8 Tips for Out-of-State Freshman

Going out of state for college can be no big deal for some, but for others, it's a huge life adjustment. Region, culture, climate, and tons of other things can shake up how you see the world, just as you're going out on your own for the first time. And while it might seem like everyone has it figured out, especially if there are tons of people around you who went to the same college as half of their high school class and can go home whenever they want, remember that there are tons of advantages to getting outside of your home state and comfort zone. But while you're figuring everything out, here are a few tips to help you get out there. 

 

  1. 1. Look for an Out-of-State student group

    Your school might have a special group or experience set up just for out-of-state Freshman. This group is most likely responsible for hosting events for out-of-state freshman so that they can talk, bond, and get to know each other. Watch out for events held by a group like this (at LMU it's the Out of State Council), or find a way to get involved by being a part of the group who organizes the events. 

  2. 2. Go to school-sponsored events and gatherings

     

     

    Schools want everyone to be involved on campus. Whether it’s clubs, jobs, sports, Greek life, or something else, help to pump up the school spirit at all the events on campus. It’s a great way to meet people and immerse yourself in the culture of your school.

  3. 3. Join clubs

    While signing up for a ton of clubs at the beginning of the year might seem daunting, sign up for as many as you can and then whittle down later. The clubs that you do decide to join will be a great place to meet people who share your interests, and can also be a resource for you throughout the year. 

  4. 4. Get to know people from a variety of places

    Having a diverse group of friends (even if they don’t all hang out together) will help you and make your college experience so much livelier. Think of all the basic facts you say about yourself when introducing yourself on the first day of class, and then try to meet people who share none of your same answers (school, major, hometown, etc.). Knowing people in a variety of places will help you to be more involved on campus, and it’ll mean that you’ve got an inside track into tons of stuff that’s going on.

  5. 5. Go out and explore beyond the campus
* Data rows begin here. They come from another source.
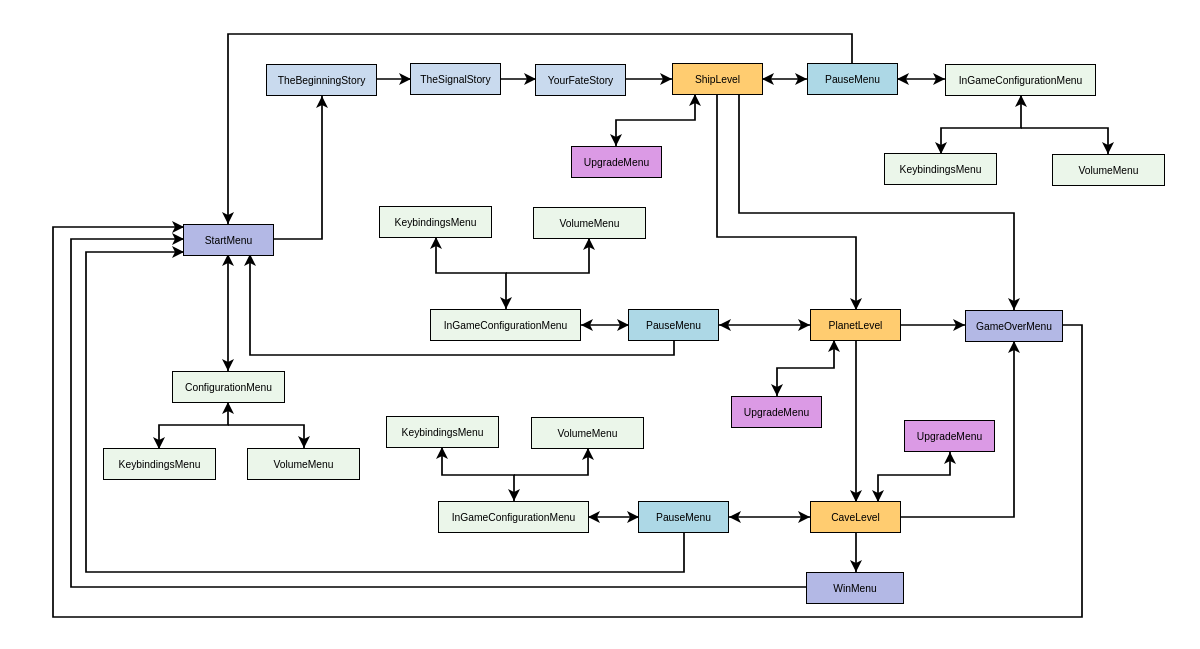
<!DOCTYPE html>
<html lang="en">
<head>
<meta charset="utf-8">
<title>Game scene flow</title>
<style>
:root {
  --ink: #000;
  --paper: #fff;
  --story: #c9daee;
  --level: #ffcc70;
  --pause: #add8e6;
  --config: #ebf6ea;
  --upgrade: #db9ae5;
  --main: #b3b8e5;
}
* { box-sizing: border-box; }
html, body { margin: 0; }
body { width: 1200px; height: 649px; overflow: hidden; background: var(--paper); }
.diagram {
  position: relative; width: 1200px; height: 649px; overflow: hidden;
  font: 10.3px/1 "Liberation Sans", Arial, sans-serif; color: var(--ink);
}
.connectors { position: absolute; left: 0; top: 0; display: block; }
.connectors polyline { fill: none; stroke: var(--ink); stroke-width: 1.7; }
.to { marker-end: url(#arrow); }
.both { marker-start: url(#arrow); marker-end: url(#arrow); }
.node {
  position: absolute; left: var(--x); top: var(--y); width: 91px; height: 32px;
  display: flex; align-items: center; justify-content: center;
  padding-top: 2px; border: 1.7px solid var(--ink); white-space: nowrap;
}
.story { background: var(--story); }
.level { background: var(--level); }
.pause { background: var(--pause); }
.config { background: var(--config); width: 113px; }
.upgrade { background: var(--upgrade); }
.main { background: var(--main); }
.wide { width: 151px; }
.medium { width: 98px; }
.long { width: 111px; }
</style>
</head>
<body>
<main class="diagram">
  <svg class="connectors" width="1200" height="649" viewBox="0 0 1200 649" aria-hidden="true">
    <defs>
      <marker id="arrow" markerUnits="userSpaceOnUse" markerWidth="14" markerHeight="14" refX="12" refY="6" orient="auto-start-reverse">
        <path d="M12 6 0 12 3 6 0 0z"/>
      </marker>
    </defs>
    <g class="story-links">
      <polyline class="to" points="273,239 322,239 322,96"/>
      <polyline class="to" points="376,79 411,79"/>
      <polyline class="to" points="500,79 536,79"/>
      <polyline class="to" points="625,79 672,79"/>
    </g>
    <g class="ship-links">
      <polyline class="both" points="762,79 807,79"/>
      <polyline class="both" points="897,79 945,79"/>
      <polyline class="both" points="695,94 695,120 616,120 616,146"/>
      <polyline class="to" points="717,94 717,237 856,237 856,310"/>
      <polyline class="to" points="739,94 739,213 1014,213 1014,310"/>
      <polyline class="to" points="852,64 852,34 228,34 228,224"/>
      <polyline class="both" points="1021,95 1021,128 941,128 941,154"/>
      <polyline class="to" points="1021,128 1108,128 1108,154"/>
    </g>
    <g class="planet-links">
      <polyline class="to" points="900,325 965,325"/>
      <polyline class="both" points="719,325 810,325"/>
      <polyline class="both" points="581,325 629,325"/>
      <polyline class="both" points="436,237 436,273 506,273 506,309"/>
      <polyline class="to" points="506,273 589,273 589,238"/>
      <polyline class="to" points="674,340 674,355 250,355 250,254"/>
      <polyline class="both" points="834,340 834,368 777,368 777,396"/>
      <polyline class="to" points="856,340 856,502"/>
    </g>
    <g class="cave-links">
      <polyline class="both" points="729,517 810,517"/>
      <polyline class="both" points="588,517 639,517"/>
      <polyline class="both" points="442,447 442,475 514,475 514,501"/>
      <polyline class="to" points="514,475 588,475 588,448"/>
      <polyline class="both" points="950,452 950,475 878,475 878,502"/>
      <polyline class="to" points="900,517 1014,517 1014,341"/>
      <polyline class="to" points="856,532 856,572"/>
      <polyline class="to" points="684,532 684,572 86,572 86,252 184,252"/>
    </g>
    <g class="start-links">
      <polyline class="both" points="228,254 228,371"/>
      <polyline class="both" points="228,402 228,425 159,425 159,449"/>
      <polyline class="to" points="228,425 304,425 304,448"/>
      <polyline class="to" points="807,587 71,587 71,239 184,239"/>
      <polyline class="to" points="1062,325 1082,325 1082,617 53,617 53,227 184,227"/>
    </g>
  </svg>

  <div class="node story long" style="--x:266px;--y:64px">TheBeginningStory</div>
  <div class="node story" style="--x:410px;--y:63px">TheSignalStory</div>
  <div class="node story" style="--x:535px;--y:64px">YourFateStory</div>
  <div class="node level" style="--x:672px;--y:63px">ShipLevel</div>
  <div class="node pause" style="--x:807px;--y:63px">PauseMenu</div>
  <div class="node config wide" style="--x:945px;--y:64px">InGameConfigurationMenu</div>
  <div class="node upgrade" style="--x:571px;--y:146px">UpgradeMenu</div>
  <div class="node config" style="--x:884px;--y:153px">KeybindingsMenu</div>
  <div class="node config" style="--x:1052px;--y:154px">VolumeMenu</div>

  <div class="node main" style="--x:183px;--y:224px">StartMenu</div>
  <div class="node config" style="--x:172px;--y:371px">ConfigurationMenu</div>
  <div class="node config" style="--x:103px;--y:448px">KeybindingsMenu</div>
  <div class="node config" style="--x:247px;--y:448px">VolumeMenu</div>

  <div class="node config" style="--x:379px;--y:206px">KeybindingsMenu</div>
  <div class="node config" style="--x:533px;--y:207px">VolumeMenu</div>
  <div class="node config wide" style="--x:430px;--y:309px">InGameConfigurationMenu</div>
  <div class="node pause" style="--x:628px;--y:309px">PauseMenu</div>
  <div class="node level" style="--x:810px;--y:309px">PlanetLevel</div>
  <div class="node main medium" style="--x:965px;--y:310px">GameOverMenu</div>
  <div class="node upgrade" style="--x:731px;--y:396px">UpgradeMenu</div>

  <div class="node config" style="--x:386px;--y:416px">KeybindingsMenu</div>
  <div class="node config" style="--x:531px;--y:417px">VolumeMenu</div>
  <div class="node config wide" style="--x:438px;--y:501px">InGameConfigurationMenu</div>
  <div class="node pause" style="--x:638px;--y:501px">PauseMenu</div>
  <div class="node level" style="--x:810px;--y:501px">CaveLevel</div>
  <div class="node upgrade" style="--x:904px;--y:420px">UpgradeMenu</div>
  <div class="node main medium" style="--x:806px;--y:572px">WinMenu</div>
</main>
</body>
</html>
    While it can sometimes be hard to get off campus your first year (especially if you don’t have a car), making an effort to explore the city or town around you can really help to fuel your comfort levels. The more you explore and start to feel like a local, the more comfortable you’ll feel at school.

  6. 6. Seek out help if you need it

    Moving away from home can be hard. If you’re struggling mentally, check to see if your school has a Student Psychological Services center where you can talk to a professional about how you’re feeling and adjusting. Additionally, look out for professors and faculty who you really click with. Whether it’s an advisor, coach, or professor you’ve just heard is really cool, know that they want to be there for you to help you, personally and academically. And who knows, maybe they’re far from their hometowns too!

  7. 7. Call your family!

    Your family wants to hear from you! FaceTime, Skype, call, text, whatever it may be. Don’t go too long without talking to your family. It will help to keep you connected and on the same page so you can pick up right where you left off when you go home for breaks.

  8. 8. Remember how long you're actually there

    In the grand scheme of your life, your four years at college is a little blip. Regardless if you plan to stay where your college is after graduation, move back home, or go somewhere new, remember that your time in college is short and that you should make the most of it!